## SUPPLIED MATERIAL:
========================================

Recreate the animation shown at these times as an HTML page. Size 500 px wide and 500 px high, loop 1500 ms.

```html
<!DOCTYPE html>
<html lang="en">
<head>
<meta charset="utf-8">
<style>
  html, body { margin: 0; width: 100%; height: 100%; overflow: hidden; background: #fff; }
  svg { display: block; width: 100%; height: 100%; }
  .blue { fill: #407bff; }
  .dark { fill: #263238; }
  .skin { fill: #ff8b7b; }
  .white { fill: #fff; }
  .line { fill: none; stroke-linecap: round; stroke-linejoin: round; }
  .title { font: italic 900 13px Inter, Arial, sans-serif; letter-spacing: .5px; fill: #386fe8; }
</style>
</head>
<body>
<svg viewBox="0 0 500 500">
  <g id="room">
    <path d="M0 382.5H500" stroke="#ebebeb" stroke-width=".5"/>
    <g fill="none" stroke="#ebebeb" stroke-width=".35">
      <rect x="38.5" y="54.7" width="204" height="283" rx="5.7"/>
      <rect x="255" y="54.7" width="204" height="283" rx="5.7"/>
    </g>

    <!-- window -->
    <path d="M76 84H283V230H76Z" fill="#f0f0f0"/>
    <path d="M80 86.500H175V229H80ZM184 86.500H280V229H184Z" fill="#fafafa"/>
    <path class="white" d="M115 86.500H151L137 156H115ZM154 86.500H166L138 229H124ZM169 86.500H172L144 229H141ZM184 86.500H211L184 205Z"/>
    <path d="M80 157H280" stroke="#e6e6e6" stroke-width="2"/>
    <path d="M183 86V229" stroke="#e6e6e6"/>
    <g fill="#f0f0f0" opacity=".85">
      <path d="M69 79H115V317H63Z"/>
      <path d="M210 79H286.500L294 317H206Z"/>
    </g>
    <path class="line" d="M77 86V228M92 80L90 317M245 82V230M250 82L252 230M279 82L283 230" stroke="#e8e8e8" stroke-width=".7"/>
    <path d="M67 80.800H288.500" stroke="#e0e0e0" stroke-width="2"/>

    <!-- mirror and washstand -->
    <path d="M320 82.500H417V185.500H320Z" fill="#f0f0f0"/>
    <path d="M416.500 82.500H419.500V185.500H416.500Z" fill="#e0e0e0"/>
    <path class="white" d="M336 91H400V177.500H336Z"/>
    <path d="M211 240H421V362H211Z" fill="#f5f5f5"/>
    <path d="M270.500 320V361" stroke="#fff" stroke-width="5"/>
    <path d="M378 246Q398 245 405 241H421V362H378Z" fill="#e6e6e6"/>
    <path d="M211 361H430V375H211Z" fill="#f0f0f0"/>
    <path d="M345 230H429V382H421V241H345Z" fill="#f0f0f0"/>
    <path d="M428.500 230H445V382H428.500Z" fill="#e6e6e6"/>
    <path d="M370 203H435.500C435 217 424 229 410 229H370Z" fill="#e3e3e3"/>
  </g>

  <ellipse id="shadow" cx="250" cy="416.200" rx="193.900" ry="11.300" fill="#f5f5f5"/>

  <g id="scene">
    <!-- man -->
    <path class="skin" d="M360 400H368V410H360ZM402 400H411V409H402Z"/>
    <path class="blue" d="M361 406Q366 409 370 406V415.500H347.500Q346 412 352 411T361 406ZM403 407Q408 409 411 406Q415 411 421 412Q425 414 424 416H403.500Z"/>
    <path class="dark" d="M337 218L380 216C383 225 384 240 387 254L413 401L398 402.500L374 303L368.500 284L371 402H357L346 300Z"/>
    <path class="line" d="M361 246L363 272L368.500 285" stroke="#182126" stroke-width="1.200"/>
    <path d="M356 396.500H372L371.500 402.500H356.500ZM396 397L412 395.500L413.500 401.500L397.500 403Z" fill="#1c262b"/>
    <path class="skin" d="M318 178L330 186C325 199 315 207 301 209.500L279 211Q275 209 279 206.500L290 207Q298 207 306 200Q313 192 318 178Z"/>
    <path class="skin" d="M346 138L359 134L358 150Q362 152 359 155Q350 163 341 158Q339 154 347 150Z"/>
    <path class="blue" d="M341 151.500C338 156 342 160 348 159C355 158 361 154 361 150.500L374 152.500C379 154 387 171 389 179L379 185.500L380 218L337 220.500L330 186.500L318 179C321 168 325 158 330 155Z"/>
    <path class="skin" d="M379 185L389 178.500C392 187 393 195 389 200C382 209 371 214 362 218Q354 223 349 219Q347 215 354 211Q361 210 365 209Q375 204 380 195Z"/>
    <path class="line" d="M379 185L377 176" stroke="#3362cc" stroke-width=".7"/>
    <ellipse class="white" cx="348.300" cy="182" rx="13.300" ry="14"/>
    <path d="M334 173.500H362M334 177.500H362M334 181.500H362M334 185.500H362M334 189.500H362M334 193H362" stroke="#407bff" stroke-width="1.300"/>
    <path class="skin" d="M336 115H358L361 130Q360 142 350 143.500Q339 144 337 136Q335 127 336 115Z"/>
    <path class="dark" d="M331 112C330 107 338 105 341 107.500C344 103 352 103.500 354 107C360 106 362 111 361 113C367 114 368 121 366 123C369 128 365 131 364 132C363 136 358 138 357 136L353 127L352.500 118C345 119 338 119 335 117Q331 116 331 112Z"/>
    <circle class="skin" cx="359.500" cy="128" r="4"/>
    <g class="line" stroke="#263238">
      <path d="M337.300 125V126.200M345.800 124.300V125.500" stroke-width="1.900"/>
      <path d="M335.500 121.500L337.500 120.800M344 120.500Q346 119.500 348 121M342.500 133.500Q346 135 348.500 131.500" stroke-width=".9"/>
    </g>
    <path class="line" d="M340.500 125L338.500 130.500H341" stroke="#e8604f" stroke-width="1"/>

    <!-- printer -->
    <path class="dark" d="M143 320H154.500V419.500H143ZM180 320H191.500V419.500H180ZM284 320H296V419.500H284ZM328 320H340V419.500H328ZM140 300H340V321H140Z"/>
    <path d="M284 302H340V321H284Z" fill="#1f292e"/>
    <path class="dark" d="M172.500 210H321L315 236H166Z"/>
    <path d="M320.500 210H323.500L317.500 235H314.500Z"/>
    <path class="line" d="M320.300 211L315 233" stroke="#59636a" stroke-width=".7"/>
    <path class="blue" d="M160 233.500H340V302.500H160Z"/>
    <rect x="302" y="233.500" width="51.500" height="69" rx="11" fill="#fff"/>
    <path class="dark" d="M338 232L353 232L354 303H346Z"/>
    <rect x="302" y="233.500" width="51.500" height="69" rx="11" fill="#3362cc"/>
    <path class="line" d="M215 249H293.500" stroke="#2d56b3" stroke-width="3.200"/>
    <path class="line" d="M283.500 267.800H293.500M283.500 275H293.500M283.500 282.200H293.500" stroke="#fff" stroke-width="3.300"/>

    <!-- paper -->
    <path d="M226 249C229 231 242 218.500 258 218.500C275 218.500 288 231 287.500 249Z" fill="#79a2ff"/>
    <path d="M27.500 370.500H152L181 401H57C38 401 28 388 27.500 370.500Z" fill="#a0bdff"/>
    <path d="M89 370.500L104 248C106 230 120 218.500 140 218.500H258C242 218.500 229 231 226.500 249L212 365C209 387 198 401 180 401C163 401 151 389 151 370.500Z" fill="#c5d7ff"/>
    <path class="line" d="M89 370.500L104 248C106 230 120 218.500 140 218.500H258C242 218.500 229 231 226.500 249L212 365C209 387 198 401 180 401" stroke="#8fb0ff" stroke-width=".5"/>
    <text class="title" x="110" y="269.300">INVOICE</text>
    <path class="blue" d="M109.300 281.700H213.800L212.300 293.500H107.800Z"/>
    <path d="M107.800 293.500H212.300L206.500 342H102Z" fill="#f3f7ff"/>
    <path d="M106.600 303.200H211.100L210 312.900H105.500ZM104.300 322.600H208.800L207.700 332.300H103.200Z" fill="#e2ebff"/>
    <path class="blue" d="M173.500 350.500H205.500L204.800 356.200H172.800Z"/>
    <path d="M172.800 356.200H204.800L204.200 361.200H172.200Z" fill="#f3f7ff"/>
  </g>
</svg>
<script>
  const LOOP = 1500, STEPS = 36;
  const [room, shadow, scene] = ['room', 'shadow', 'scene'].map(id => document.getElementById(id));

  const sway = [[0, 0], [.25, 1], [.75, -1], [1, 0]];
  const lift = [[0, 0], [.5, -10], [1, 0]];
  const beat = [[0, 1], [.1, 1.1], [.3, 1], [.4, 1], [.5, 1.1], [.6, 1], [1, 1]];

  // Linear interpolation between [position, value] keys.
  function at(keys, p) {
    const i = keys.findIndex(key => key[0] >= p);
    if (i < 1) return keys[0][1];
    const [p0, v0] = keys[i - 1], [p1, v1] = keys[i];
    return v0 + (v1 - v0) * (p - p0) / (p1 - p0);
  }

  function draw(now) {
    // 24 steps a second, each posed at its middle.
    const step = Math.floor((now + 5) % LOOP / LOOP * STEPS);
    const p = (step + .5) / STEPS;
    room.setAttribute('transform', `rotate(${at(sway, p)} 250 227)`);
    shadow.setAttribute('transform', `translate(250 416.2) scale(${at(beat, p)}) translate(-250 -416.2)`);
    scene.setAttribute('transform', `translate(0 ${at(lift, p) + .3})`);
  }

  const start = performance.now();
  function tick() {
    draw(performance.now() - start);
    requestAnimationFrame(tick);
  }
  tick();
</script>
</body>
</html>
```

========================================

## EXERCISE:
For the string "start", search the preceding data and copy every line that includes it.

## PROBLEM SOLUTION:
  const start = performance.now();
    draw(performance.now() - start);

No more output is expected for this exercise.